_What the exercise asks_: Using the records below, give the number of lines where the word "withShadow" appears, with no further output.

Stored data:
'''

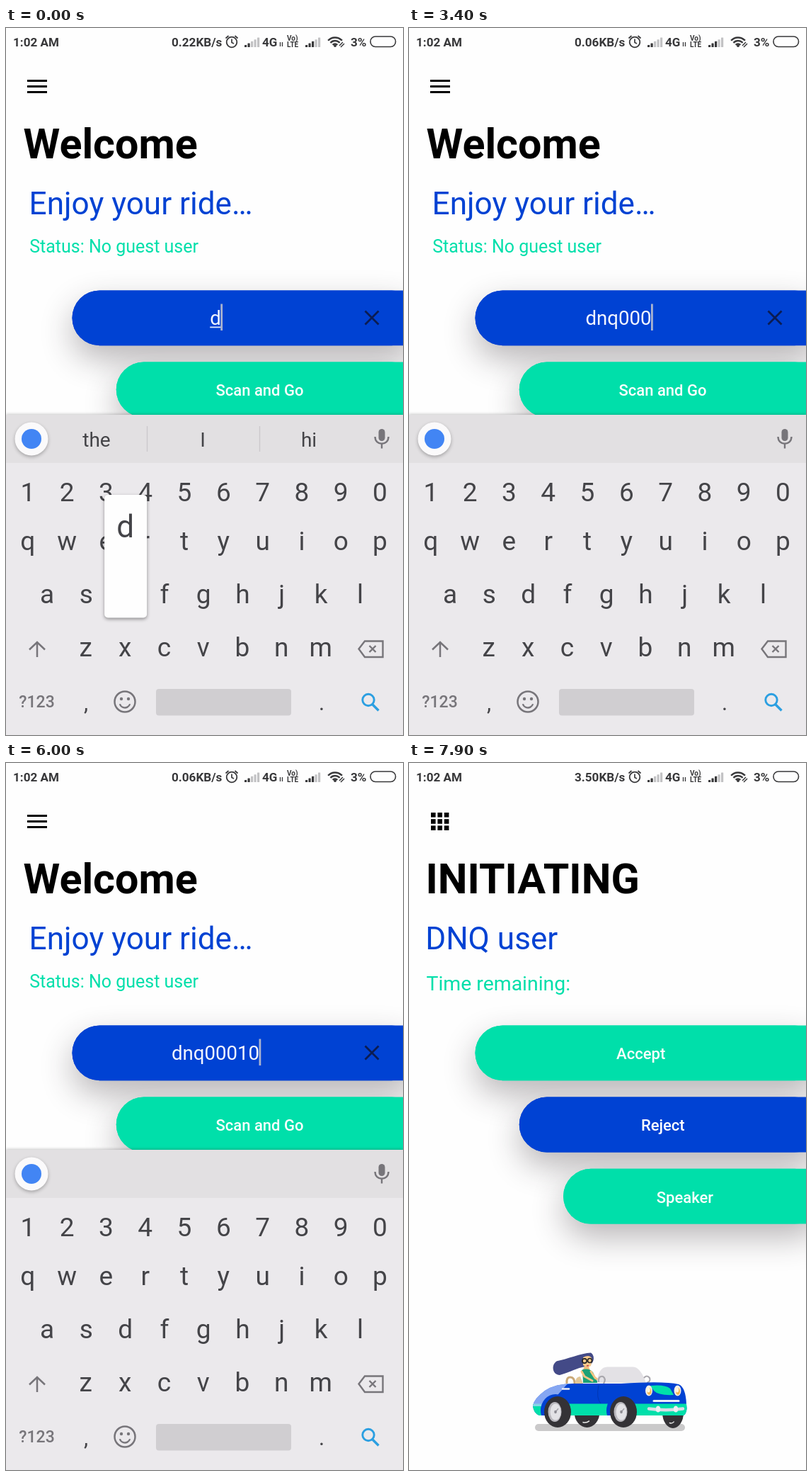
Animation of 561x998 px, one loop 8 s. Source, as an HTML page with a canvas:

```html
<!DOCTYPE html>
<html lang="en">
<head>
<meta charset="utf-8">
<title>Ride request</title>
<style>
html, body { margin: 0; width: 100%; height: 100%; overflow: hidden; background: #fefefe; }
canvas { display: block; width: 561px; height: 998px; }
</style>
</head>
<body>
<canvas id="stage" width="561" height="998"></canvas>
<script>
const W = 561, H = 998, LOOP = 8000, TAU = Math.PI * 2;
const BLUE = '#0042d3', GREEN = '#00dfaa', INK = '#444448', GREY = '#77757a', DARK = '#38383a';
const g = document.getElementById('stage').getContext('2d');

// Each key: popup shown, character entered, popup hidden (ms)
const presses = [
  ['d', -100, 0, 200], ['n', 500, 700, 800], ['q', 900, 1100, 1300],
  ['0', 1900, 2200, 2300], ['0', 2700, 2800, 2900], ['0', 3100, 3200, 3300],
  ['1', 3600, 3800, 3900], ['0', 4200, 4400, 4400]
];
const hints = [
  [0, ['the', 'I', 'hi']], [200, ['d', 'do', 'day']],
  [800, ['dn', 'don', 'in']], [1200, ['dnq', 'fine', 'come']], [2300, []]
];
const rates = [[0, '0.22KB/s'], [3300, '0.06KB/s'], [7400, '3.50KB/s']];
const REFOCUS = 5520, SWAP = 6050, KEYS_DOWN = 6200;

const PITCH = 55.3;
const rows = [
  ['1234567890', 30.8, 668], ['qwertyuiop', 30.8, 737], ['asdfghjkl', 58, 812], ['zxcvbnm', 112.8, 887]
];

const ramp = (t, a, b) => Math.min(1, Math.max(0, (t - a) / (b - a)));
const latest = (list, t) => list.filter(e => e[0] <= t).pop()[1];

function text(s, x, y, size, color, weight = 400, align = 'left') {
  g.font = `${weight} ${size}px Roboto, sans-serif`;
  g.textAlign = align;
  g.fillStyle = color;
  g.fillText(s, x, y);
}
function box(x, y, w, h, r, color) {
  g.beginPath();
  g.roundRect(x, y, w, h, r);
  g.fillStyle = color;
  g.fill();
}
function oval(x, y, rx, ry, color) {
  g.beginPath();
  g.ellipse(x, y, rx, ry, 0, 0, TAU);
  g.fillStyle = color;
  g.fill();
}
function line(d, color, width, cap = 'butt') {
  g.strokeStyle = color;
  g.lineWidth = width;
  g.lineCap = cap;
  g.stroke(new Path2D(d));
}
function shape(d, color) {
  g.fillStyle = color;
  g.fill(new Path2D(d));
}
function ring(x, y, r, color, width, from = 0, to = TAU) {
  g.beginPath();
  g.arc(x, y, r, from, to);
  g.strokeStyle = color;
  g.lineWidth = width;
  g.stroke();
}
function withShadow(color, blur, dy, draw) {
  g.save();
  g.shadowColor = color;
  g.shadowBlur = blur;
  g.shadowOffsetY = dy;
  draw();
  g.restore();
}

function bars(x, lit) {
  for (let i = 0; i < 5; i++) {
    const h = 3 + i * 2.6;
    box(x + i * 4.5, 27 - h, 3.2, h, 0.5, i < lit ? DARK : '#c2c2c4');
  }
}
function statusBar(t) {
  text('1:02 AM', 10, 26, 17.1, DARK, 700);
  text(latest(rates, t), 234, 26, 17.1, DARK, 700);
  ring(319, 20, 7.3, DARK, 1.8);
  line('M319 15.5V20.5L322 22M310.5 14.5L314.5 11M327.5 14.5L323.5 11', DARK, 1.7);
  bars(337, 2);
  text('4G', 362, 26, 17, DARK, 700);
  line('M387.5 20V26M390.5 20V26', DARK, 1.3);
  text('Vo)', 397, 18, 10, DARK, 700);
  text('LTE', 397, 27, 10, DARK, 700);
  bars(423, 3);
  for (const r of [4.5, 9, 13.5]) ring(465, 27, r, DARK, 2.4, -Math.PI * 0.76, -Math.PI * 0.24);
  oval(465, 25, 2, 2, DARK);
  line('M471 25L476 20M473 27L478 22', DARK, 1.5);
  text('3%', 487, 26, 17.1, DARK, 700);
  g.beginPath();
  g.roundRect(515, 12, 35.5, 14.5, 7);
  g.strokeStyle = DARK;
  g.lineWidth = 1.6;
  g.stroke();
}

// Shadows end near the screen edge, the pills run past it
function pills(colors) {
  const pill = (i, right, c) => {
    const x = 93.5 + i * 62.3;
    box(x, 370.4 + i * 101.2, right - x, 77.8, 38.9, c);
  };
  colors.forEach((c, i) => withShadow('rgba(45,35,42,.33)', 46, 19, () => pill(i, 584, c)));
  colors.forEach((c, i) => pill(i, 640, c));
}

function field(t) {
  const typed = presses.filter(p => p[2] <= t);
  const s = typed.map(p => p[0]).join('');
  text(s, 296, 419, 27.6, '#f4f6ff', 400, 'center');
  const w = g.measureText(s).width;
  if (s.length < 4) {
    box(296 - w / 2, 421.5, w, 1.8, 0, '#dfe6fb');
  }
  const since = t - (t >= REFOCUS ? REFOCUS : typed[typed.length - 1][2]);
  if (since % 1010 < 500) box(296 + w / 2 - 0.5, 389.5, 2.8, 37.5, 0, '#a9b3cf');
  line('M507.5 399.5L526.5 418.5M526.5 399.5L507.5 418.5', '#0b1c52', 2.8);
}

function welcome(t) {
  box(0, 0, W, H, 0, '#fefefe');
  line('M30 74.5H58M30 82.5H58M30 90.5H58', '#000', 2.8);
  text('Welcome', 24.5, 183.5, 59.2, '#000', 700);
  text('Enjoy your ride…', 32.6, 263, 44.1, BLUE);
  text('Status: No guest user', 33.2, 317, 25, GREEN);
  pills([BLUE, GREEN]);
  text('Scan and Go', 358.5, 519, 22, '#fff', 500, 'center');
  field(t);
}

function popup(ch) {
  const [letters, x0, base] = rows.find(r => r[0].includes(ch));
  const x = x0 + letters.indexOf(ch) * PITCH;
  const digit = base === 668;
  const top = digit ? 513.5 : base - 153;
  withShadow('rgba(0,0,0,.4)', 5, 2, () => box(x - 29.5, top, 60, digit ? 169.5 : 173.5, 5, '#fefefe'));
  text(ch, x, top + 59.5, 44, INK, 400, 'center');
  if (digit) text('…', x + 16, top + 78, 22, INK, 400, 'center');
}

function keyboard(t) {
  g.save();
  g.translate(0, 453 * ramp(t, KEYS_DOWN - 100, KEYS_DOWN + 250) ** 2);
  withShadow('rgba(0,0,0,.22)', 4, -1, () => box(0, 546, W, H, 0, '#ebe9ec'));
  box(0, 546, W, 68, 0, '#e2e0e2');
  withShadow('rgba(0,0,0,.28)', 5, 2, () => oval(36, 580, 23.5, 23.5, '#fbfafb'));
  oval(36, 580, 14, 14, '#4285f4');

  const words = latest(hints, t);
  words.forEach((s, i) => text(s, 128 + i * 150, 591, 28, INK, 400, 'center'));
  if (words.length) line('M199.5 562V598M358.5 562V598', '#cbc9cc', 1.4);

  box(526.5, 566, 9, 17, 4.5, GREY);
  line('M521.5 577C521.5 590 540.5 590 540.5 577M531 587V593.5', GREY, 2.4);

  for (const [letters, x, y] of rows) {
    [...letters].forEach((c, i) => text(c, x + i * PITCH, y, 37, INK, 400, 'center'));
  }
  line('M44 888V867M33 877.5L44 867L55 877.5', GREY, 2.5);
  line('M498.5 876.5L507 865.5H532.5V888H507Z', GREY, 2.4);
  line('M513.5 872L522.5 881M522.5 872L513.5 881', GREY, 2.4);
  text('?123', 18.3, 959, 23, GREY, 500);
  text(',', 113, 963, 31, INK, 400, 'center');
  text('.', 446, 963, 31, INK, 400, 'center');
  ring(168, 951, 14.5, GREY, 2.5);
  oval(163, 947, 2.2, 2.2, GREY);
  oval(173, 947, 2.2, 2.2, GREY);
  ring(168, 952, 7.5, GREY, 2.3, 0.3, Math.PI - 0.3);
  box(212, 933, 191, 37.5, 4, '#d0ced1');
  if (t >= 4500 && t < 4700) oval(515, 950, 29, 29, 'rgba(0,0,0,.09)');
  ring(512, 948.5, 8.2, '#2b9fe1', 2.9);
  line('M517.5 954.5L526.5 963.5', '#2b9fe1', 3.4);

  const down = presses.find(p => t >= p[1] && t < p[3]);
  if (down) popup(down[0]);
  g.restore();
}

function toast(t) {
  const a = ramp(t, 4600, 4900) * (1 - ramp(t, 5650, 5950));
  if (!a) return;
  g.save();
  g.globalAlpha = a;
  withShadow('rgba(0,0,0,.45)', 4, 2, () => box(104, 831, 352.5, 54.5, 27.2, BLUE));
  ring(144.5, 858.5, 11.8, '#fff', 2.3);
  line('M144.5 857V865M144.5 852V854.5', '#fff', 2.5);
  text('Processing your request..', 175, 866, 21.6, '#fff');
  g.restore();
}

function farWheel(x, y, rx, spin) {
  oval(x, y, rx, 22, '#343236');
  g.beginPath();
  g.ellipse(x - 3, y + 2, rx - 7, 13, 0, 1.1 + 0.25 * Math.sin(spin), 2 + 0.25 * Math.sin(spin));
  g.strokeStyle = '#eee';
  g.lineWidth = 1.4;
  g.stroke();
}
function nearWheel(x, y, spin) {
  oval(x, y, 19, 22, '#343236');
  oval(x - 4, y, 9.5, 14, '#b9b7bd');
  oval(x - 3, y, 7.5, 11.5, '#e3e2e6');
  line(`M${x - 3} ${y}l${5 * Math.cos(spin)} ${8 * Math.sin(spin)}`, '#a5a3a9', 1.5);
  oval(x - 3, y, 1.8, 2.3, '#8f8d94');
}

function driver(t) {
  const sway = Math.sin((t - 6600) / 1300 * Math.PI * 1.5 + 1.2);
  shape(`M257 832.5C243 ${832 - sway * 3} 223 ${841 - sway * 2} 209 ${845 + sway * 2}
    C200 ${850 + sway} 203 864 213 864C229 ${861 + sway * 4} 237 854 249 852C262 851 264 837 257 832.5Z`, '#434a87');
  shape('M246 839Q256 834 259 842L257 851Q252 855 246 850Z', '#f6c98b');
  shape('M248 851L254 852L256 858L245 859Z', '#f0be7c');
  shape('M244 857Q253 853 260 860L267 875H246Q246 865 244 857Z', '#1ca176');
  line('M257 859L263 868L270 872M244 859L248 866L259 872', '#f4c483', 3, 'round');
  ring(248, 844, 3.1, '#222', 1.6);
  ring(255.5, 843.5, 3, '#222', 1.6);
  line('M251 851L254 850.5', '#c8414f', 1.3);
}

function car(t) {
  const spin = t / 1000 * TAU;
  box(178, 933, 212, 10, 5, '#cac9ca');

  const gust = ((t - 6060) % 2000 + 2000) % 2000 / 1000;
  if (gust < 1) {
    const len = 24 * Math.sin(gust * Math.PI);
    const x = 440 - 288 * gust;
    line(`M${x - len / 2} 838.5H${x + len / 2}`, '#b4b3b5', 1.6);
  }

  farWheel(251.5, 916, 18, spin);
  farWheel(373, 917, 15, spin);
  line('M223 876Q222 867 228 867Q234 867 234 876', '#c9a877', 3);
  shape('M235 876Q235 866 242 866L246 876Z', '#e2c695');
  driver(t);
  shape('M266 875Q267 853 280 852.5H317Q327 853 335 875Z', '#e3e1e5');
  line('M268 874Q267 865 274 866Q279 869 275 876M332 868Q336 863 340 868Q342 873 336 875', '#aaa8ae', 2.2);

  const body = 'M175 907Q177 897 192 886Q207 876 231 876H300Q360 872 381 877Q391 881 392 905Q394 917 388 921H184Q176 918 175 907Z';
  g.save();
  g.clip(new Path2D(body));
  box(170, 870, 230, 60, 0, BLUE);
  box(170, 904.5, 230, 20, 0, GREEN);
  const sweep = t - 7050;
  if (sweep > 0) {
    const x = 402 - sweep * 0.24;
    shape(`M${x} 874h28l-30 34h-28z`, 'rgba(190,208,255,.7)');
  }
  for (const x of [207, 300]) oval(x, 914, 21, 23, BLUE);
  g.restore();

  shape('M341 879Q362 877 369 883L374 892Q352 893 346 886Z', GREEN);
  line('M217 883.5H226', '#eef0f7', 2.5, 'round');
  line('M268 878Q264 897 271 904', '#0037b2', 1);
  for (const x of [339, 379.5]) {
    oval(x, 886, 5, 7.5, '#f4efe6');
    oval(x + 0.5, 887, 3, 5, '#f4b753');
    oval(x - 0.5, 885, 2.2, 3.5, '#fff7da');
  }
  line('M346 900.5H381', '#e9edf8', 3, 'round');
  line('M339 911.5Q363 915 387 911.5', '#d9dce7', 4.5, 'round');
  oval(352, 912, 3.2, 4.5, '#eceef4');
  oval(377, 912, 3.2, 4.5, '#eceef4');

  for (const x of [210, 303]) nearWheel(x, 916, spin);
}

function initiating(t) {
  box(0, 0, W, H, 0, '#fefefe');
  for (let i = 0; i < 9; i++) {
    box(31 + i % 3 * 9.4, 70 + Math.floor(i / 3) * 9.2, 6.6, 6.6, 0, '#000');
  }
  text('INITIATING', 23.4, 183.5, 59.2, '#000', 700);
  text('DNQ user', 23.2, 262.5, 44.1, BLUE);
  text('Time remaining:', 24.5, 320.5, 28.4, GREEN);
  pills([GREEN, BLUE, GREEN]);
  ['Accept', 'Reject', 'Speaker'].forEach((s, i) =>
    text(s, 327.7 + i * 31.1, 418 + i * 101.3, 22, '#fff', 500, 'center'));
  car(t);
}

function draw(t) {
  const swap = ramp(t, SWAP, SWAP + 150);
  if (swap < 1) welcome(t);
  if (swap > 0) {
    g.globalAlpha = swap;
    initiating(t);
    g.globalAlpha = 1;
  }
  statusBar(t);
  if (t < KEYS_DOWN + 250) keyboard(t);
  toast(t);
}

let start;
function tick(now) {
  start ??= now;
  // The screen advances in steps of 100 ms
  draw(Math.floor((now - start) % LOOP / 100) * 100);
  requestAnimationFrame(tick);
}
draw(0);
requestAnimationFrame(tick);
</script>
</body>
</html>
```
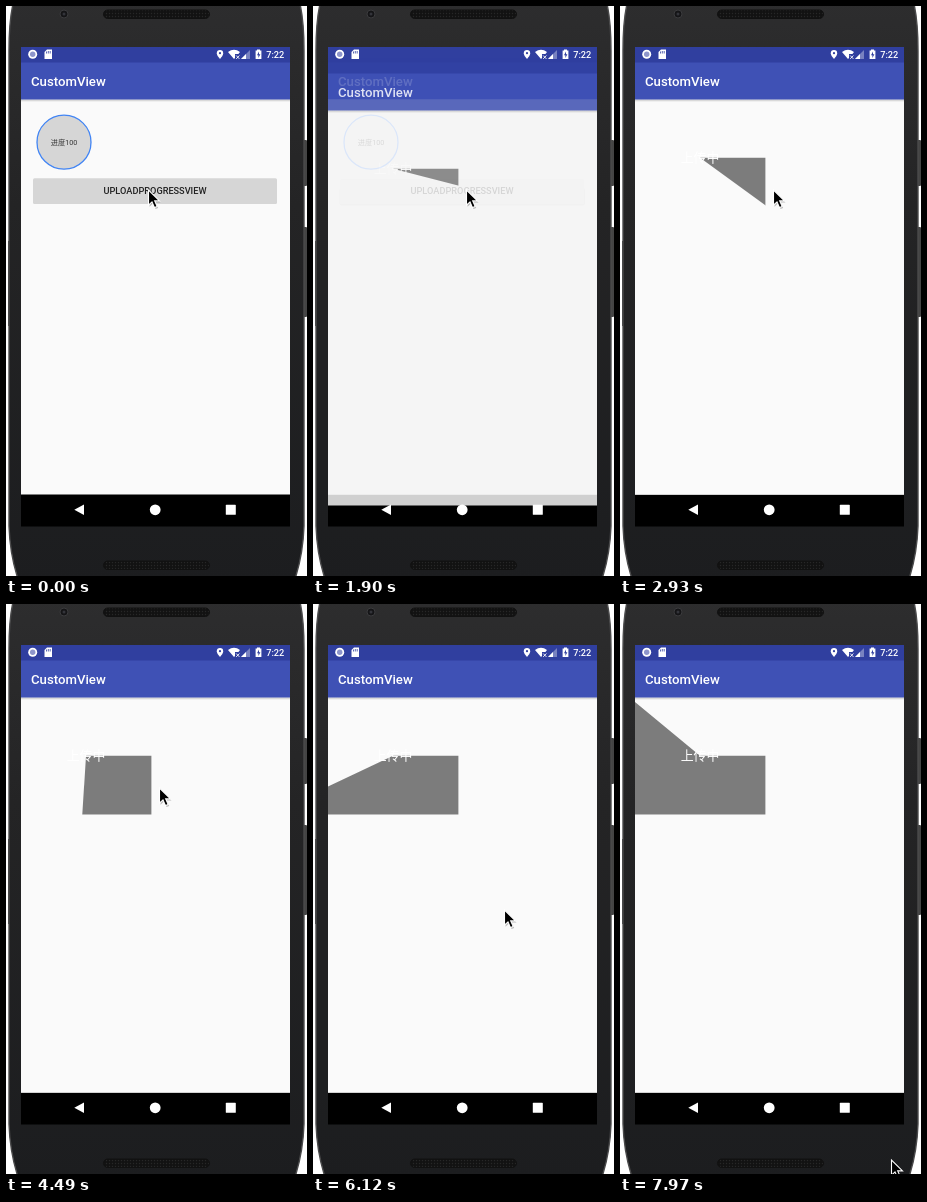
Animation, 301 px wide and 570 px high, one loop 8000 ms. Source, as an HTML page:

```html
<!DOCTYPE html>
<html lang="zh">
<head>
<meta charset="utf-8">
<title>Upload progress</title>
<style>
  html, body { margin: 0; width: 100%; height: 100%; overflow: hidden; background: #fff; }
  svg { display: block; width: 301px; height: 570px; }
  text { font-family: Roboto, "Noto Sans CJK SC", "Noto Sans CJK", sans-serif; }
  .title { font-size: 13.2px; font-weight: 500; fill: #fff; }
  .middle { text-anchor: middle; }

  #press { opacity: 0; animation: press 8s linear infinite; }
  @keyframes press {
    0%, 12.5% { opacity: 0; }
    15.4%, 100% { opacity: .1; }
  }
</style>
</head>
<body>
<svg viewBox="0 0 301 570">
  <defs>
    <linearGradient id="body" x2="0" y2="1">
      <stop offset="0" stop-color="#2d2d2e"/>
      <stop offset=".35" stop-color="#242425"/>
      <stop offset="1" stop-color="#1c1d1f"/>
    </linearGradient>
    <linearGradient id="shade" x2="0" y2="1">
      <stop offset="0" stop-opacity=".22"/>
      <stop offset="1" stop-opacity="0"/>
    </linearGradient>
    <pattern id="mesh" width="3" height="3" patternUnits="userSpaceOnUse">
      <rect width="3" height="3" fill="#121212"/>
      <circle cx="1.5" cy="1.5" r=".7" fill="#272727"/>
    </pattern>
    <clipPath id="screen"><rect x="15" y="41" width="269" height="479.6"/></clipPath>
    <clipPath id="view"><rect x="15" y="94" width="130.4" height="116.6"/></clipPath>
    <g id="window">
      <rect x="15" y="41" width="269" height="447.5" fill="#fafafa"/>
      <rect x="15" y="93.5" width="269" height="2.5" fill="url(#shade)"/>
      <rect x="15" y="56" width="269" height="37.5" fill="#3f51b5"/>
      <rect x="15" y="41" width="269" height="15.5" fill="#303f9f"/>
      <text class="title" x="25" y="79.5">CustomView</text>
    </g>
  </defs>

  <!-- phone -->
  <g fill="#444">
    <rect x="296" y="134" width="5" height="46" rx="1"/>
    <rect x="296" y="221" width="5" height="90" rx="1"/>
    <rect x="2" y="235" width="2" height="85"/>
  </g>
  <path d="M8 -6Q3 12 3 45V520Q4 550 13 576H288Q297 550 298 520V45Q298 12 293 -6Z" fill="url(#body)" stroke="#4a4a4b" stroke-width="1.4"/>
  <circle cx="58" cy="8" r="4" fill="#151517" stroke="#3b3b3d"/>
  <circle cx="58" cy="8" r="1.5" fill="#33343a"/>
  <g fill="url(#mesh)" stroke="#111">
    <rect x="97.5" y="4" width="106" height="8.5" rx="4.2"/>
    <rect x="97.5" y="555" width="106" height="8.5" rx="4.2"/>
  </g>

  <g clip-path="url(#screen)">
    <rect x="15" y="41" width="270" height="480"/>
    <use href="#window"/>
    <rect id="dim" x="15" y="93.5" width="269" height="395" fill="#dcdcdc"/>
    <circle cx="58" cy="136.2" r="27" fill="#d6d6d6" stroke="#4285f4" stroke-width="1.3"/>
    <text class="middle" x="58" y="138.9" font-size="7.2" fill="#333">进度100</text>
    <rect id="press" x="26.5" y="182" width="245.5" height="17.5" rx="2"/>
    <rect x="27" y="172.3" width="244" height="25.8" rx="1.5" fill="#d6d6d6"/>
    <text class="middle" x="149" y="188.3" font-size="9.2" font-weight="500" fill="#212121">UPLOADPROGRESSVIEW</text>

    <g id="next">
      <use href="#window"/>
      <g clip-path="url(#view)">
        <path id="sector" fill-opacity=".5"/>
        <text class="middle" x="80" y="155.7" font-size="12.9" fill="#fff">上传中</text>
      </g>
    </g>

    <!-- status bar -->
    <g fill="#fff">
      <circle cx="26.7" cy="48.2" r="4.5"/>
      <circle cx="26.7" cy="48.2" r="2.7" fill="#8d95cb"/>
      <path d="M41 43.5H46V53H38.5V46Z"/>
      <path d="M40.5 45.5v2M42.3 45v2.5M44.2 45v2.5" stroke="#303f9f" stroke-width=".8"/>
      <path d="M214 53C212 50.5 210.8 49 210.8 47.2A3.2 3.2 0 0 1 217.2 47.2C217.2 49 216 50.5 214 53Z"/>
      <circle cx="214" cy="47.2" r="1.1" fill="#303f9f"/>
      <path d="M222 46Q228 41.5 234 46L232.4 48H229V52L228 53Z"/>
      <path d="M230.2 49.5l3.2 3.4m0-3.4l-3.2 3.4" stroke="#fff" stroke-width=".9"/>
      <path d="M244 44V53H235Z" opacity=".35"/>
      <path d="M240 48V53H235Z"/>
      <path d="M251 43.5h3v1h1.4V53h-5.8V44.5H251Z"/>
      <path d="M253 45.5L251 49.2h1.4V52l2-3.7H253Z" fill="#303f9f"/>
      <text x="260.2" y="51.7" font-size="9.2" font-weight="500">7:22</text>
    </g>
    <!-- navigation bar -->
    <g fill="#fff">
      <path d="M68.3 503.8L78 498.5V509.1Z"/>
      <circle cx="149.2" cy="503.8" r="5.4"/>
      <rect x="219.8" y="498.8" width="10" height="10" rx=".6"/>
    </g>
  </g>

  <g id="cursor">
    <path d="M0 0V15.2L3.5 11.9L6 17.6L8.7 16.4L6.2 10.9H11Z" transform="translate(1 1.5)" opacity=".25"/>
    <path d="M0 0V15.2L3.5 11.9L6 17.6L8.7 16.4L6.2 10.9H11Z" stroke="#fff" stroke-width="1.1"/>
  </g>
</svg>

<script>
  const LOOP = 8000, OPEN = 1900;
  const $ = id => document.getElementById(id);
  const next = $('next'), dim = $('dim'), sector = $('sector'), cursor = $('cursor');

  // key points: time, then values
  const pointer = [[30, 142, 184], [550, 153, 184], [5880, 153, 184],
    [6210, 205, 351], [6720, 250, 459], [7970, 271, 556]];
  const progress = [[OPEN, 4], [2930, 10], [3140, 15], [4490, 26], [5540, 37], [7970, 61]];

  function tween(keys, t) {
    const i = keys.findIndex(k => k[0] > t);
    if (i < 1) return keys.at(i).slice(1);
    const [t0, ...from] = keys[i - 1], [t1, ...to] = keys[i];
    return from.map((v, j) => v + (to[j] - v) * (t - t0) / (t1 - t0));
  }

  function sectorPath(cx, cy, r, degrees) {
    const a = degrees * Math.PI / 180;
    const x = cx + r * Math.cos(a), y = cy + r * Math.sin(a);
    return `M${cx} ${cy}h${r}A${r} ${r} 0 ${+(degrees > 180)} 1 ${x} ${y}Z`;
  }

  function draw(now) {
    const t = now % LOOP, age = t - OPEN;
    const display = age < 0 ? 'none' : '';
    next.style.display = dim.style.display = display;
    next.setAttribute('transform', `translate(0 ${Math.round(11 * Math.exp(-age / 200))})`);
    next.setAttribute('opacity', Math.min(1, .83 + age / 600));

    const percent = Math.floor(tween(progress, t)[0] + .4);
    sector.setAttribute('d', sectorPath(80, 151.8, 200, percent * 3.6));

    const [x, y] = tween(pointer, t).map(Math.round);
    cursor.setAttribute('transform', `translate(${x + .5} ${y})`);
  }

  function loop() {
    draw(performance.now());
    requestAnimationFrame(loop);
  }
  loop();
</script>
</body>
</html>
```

'''

_Reply to the task_: 6